Francois Fillon or Alain Juppe, both candidates have now cast their ballots, and now it’s up to France to choose who it wants to represent Les Republicains.
Francois Fillon or Alain Juppe, both candidates have now cast their ballots, and now it’s up to France to choose who it wants to represent Les Republicains. Whoever wins the second round of the centre-right’s primary run-off is likely to challenge far-right candidate Marine Le Pen.
Early turnout figures show participation is 10-15% higher than the first round.
Opinion polls peg Francois Fillon as the favourite heading into the race.

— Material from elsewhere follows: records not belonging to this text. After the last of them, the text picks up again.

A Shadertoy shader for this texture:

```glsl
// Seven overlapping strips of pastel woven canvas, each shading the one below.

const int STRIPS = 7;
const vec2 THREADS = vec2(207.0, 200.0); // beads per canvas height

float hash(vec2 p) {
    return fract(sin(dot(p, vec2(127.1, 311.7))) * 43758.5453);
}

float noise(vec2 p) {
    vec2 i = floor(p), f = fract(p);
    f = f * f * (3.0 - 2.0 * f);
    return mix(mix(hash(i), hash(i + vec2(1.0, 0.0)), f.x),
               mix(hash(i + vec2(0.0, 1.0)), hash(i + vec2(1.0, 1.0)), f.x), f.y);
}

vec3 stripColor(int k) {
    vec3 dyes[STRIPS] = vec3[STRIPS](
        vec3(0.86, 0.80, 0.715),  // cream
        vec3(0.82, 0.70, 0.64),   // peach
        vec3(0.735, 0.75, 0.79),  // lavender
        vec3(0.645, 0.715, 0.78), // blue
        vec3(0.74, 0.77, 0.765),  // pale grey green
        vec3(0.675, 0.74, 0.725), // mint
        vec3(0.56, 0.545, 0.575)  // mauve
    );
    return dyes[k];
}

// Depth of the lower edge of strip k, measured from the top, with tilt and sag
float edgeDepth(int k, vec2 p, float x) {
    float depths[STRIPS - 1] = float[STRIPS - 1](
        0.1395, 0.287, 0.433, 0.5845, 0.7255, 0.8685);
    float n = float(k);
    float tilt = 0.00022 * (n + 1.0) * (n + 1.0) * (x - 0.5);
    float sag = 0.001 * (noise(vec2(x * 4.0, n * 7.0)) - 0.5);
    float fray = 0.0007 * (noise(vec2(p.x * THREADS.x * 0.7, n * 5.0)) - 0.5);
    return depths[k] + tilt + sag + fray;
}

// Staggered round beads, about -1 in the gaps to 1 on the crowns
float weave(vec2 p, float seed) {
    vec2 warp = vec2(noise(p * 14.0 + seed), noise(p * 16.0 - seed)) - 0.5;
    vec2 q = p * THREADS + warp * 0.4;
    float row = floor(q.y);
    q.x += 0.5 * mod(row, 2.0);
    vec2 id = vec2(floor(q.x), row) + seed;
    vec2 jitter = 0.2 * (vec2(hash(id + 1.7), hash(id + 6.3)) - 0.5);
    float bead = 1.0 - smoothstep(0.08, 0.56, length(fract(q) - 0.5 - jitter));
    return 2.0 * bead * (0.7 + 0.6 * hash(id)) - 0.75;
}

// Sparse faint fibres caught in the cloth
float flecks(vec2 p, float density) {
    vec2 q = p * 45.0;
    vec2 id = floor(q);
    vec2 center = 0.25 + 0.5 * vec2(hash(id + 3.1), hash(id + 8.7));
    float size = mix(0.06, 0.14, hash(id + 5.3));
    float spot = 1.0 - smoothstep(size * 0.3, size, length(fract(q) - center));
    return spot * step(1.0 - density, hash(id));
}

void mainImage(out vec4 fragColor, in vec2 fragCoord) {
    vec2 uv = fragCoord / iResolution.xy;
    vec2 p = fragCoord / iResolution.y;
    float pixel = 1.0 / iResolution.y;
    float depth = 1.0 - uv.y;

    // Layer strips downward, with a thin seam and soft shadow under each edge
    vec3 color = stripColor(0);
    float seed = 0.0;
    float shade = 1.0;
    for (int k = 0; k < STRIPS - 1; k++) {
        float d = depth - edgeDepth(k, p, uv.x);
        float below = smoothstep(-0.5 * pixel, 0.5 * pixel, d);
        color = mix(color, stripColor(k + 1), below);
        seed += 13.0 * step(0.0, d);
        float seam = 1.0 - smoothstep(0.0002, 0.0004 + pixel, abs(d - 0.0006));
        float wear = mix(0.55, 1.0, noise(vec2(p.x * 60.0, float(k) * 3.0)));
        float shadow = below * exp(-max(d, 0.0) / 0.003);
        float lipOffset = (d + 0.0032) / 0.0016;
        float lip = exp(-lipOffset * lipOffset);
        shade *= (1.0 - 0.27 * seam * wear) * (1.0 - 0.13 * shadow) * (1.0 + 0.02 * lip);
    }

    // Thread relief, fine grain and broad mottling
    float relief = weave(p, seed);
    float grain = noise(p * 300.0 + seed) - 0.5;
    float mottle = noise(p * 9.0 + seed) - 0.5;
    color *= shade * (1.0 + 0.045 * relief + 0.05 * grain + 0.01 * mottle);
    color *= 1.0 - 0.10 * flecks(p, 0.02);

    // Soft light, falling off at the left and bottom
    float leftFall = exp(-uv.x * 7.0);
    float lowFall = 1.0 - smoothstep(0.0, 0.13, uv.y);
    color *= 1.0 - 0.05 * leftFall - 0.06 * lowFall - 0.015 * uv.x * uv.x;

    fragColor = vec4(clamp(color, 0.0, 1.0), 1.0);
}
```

He has positioned himself more right of the centre, calling for radical economic reforms, as well as limits to adoption for same-sex couples.
While his rival Alain Juppe has taken a more moderate stance, attacking what he called Fillon’s retrograde vision on the role of women, the family and marriage.
At a polling station in Paris one voter remarked: “The candidate who is going to be elected today, needs to get as many votes as possible to avoid (the) extreme Right Wing.”
“I think that in terms of international issues like Syria and Russia, we need someone solid, someone with stature and competence and a someone with interesting experience,” said another voter.
Once the doors close at polling stations in the early evening, the first results should be known when 20 per cent of the count is in, but more definitive results aren’t expected until midnight.